Would you have been in favor of invading Libya to save 4 lives? That's basically what you're talking about.
Why did the Ambassador go to Benghazi when he knew it was unsafe? He could have stayed in Tripoli.
You're worried about the President not being exactly transparent about National Security, but you can't answer these questions. Basically, what do you want to have been done differently?
Tear Gas And Pepper Spray Help U.S. Marines Control Riots And Other Civil UnrestAlthough most often associated with civilian police forces, tear gas and pepper spray still play a role with the U.S. military – primarily with the U.S. Marine Corps – which uses the non-lethal agents to help with riot and crowd control. Marines are also trained on how to use tear gas and pepper spray for self-defense, either against other people or animals such as bears and dogs.

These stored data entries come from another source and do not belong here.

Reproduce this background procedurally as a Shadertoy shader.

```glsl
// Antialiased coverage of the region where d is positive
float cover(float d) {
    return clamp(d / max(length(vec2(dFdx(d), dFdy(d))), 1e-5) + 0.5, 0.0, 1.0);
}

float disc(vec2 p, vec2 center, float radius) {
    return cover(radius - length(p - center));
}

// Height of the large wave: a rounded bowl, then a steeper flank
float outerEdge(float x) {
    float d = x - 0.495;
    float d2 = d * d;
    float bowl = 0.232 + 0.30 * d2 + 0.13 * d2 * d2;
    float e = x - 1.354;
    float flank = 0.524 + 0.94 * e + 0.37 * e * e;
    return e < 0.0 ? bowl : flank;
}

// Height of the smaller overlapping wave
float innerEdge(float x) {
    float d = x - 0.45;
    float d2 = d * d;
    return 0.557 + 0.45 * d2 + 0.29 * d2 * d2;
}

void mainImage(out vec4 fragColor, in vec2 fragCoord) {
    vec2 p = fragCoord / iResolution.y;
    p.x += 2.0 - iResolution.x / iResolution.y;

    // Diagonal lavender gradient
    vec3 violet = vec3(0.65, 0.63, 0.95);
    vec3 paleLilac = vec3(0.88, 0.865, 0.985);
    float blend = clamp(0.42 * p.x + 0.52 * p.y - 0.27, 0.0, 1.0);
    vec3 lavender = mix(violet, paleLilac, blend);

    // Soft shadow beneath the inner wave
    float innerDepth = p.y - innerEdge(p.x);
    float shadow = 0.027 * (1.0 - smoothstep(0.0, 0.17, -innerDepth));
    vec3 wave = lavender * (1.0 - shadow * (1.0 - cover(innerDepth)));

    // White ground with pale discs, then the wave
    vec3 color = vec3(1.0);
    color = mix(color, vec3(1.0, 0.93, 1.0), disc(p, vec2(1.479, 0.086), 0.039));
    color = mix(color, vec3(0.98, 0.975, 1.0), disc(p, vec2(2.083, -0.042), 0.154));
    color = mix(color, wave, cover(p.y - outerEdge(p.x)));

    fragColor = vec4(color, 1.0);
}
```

U.S. Marines are frequently exposed to tear gas and pepper spray during training. This helps familiarize Marines with the effects of the agents and teaches them how to function and perform their jobs after they have been exposed to the gas and spray. Although the U.S. Army concluded in a 1993 report that exposure to pepper spray and tear gas may lead to serious problems such as cancer and heart disease, these agents continue to be used as a means of subduing enemies and civilian populations without killing them.
Thank you, Quazi!
Domestic police use of CS is legal in many countries, however, as the Chemical Weapons Convention prohibits only military use... "<
>" Members of the United States armed forces are exposed to CS during initial training, and during training refresher courses or equipment maintenance exercises, using CS tablets that are melted on a hotplate. This is to demonstrate the importance of properly wearing a gas or protective mask, as the agent's presence quickly reveals an improper fit or seal of the mask's rubber gaskets against the face. Following exposure while wearing a mask, recruits are ordered to remove the masks and endure exposure in the room for one minute. These exercises also encourage confidence in the ability of the equipment to protect the wearer from such chemical attacks. Such an event is a requirement for graduation from United States Army Basic Training, Air Force Basic Military Training, Navy Basic Training, and Marine Corps recruit training. CS gas in the form of grenades is also used extensively in the United States Marine Corps in some service schools. CS gas is used during the final field exercise of the Scout Sniper Basic Course to simulate being compromised. In addition, it is used during the 25 km (16 mi) escape-and-evasion exercise ("Trail of Tears"), the last event before graduation from the course. It is also used during several events in the Marine Corps Basic Reconnaissance Course (BRC) including some rucksack runs and escape-and-evasion exercises. While students going through the course are given the opportunity to bring and wear a gas mask for the event, usually none are worn because once donned, gas masks could not be removed until the end of the exercise. This could last anywhere from 3–12 hours and would make running 25 km while wearing 125 lb (57 kg) of gear virtually impossible.
 VietnamIt has been reported that thousands of tons of CS gas were used by the U.S. forces in Vietnam to bring Viet Cong into the open. It was also used by the North Vietnamese forces in some battles like Hue in 1968 or during the Easter Offensive in 1972 "<
CS gas - Wikipedia, the free encyclopedia